'Haywire' is unorthodox approach to standard genre pic

Ewan McGregor and Gina Carano star in "Haywire." SOURCE RELATIVITY MEDIA
January 30, 2012

Steven Soderbergh is a director determined to dabble in as many genres as possible. Since his breakthrough in 1989 with the intimate drama "Sex, Lies and Videotape," he has successfully tried his hand at period pieces ("King of the Hill," "The Good German,"), crime thrillers ("Out of Sight," "The Limey,"), heist flicks ("Oceans Eleven" through "Thirteen"), science fiction ("Solaris"), bio-pics ("Che"), romantic comedies ("Full Frontal") and documentaries ("And Everything is Going Fine").

And even as diverse his cinematic library is, the films within all bear his fingerprints: they are dialogue-driven, marked by strong scores and a reliance on montages, and typically carry a number of peculiar-but-effective camera placements throughout.

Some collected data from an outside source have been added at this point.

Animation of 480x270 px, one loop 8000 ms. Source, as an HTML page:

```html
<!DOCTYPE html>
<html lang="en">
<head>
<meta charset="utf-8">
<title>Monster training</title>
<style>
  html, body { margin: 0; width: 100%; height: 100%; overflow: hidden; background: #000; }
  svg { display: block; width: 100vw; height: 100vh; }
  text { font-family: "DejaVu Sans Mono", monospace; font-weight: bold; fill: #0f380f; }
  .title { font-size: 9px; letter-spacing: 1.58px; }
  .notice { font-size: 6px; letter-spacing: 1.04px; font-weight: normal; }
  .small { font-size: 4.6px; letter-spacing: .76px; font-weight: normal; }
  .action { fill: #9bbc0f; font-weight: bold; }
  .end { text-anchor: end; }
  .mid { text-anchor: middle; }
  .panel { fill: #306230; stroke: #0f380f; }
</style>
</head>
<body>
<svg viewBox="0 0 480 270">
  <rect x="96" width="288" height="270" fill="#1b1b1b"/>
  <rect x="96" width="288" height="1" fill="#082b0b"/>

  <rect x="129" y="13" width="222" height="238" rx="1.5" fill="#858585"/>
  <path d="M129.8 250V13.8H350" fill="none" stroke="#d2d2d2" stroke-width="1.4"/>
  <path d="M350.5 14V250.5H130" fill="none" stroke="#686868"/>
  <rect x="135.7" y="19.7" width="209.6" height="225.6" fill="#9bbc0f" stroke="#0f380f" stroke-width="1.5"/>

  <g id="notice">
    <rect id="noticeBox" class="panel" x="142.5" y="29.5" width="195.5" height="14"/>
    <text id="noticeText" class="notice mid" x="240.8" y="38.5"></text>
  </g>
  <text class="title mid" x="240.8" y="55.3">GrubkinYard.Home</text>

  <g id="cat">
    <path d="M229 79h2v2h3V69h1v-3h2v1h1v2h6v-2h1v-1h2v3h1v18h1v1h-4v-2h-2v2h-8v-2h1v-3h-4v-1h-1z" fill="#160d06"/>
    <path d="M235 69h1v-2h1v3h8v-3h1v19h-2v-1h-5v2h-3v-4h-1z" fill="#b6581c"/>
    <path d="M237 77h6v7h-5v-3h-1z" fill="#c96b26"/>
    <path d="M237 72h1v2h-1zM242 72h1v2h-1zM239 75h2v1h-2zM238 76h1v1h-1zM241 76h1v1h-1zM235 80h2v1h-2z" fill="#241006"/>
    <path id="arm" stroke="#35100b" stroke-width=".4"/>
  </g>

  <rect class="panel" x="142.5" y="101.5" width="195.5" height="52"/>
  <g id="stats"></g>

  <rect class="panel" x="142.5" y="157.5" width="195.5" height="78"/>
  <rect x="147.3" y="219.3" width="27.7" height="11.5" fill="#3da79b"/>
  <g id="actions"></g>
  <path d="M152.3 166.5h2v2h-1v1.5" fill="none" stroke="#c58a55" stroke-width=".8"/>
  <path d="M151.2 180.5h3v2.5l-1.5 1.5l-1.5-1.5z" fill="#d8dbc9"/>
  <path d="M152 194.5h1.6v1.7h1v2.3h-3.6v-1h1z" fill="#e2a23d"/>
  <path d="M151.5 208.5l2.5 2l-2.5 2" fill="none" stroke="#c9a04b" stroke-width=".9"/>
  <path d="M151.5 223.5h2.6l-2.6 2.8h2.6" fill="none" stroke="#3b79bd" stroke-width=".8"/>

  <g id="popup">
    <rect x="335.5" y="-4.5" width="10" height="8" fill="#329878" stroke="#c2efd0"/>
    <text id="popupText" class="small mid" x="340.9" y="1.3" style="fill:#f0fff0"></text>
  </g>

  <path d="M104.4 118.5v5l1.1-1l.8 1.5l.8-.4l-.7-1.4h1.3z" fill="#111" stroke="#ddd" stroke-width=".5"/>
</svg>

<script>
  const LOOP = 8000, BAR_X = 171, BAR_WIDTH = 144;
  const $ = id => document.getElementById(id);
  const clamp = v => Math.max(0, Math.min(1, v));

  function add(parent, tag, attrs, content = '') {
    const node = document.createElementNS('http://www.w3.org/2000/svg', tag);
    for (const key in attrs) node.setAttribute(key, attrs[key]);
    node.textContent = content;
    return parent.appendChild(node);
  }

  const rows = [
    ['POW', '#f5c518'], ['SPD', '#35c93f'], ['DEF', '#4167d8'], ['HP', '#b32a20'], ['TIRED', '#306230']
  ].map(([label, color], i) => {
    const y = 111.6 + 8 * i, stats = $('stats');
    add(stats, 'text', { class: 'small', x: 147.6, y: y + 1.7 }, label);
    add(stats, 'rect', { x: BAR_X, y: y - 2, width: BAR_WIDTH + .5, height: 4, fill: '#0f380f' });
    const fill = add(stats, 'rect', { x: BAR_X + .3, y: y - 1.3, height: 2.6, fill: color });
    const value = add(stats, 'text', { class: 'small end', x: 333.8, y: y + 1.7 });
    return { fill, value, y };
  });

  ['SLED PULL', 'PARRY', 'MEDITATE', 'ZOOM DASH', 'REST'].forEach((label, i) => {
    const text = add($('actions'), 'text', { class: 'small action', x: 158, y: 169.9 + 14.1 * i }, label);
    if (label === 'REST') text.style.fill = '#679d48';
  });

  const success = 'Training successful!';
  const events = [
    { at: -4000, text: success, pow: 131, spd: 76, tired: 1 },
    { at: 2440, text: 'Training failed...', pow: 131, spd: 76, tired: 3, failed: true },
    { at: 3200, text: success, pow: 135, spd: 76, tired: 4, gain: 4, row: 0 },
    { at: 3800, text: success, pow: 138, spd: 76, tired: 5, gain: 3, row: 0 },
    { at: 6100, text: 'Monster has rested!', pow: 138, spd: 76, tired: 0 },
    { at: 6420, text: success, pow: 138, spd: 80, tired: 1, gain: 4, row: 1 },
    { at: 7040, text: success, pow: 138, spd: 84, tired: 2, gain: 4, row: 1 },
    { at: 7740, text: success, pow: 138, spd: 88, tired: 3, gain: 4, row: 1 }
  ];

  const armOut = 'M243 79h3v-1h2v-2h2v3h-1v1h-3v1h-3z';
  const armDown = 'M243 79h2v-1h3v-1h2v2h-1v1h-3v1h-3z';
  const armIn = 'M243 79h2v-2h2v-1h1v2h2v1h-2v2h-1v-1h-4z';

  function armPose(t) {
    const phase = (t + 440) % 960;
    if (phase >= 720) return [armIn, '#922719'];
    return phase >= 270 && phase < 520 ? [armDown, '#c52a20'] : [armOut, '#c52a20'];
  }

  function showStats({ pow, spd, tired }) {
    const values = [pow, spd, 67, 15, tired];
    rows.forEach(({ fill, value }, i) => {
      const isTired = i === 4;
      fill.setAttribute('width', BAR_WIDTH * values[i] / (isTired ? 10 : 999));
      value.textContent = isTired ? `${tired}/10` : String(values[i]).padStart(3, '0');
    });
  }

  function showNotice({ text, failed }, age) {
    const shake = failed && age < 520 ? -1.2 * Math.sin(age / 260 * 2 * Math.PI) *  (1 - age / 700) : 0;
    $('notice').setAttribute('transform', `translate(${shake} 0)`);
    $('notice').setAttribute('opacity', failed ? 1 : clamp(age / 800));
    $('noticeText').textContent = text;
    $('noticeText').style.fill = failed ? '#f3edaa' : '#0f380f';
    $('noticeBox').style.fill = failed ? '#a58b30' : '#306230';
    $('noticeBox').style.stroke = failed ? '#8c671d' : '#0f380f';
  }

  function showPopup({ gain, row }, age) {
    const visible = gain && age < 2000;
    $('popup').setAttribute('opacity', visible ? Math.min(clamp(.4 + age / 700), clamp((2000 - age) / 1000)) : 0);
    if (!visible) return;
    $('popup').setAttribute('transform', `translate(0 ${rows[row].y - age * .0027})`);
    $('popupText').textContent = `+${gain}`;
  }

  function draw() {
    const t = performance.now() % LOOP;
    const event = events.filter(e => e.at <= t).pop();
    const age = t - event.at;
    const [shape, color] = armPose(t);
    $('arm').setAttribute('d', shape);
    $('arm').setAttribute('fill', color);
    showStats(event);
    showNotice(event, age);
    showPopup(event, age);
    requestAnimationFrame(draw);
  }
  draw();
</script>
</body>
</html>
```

With his latest, "Haywire," can now check the "action" box on his resume.

Another Soderbergh trait is his willingness to gamble on unknown actors in lead roles, even though he has names like George Clooney, Brad Pitt and Matt Damon on speed dial.

He's filmed an entire movie ("Bubble") featuring unknowns from the tiny Ohio town in which it was shot, and he has gambled on a porn actress to carry the weight of a drama ("The Girlfriend Experience").

"Haywire" features a number of notable names (Ewan McGregor, Bill Paxton, Michael Douglas), but he hands the film over to newcomer Gina Carano, a mixed martial artist whose prior "acting" experience was showcased on "American Gladiators." Athletes making a successful leap to the big screen are few. For every Dwayne "The Rock" Johnson, there are a dozen Shaquille O'Neals, Brian Bosworths and Kurt Thomases (one word: Gymkata!). But Soderbergh has found a muse in Carano. Granted, she's a muse of nut-cracking, head-butting fury, but a muse nonetheless.

Not only does she give authenticity to her role in a field of female-driven action films of late ("Salt," "Colombiana," "Underworld," "Resident Evil"), she manages to also establish a genuinely charismatic screen presence that holds the promise of a future outside the ring.

Carano plays Mallory Kane, a former military gal who is now employed by a secretive security firm that works on the fringe government jobs that are a tad too nasty to be sanctioned by the Feds. After a harrowing tour in Barcelona, Mallory is called by her boss (McGregor) to get glam for a British Intelligence officer (played by Michael Fassbender) while he is on assignment.

The job seems almost too easy, and she correctly gets a sinking feeling that she is being set up. We then jump back and forth chronologically as Mallory attempts to find out why she was targeted and who gave the order.

The film takes an unorthodox approach to the standard genre pic, glazing action with an art-house aesthetic (and another amazing jazz-heavy score that has become common in Soderbergh films), topped off by a lead who's striking in every sense of the word.

It's a film that can satisfy the common cinematic adrenaline junkie, but won't insult the intelligence of more substance-seeking movie patrons. And with Carano as the assassin, you can almost feel better for the bad guys being taken out, knowing hers is the last face they'll see. One of the characters in the film exclaims, "Don't think of her as a woman. That would be a mistake." True words, indeed, but with her charisma, that is one tough directive.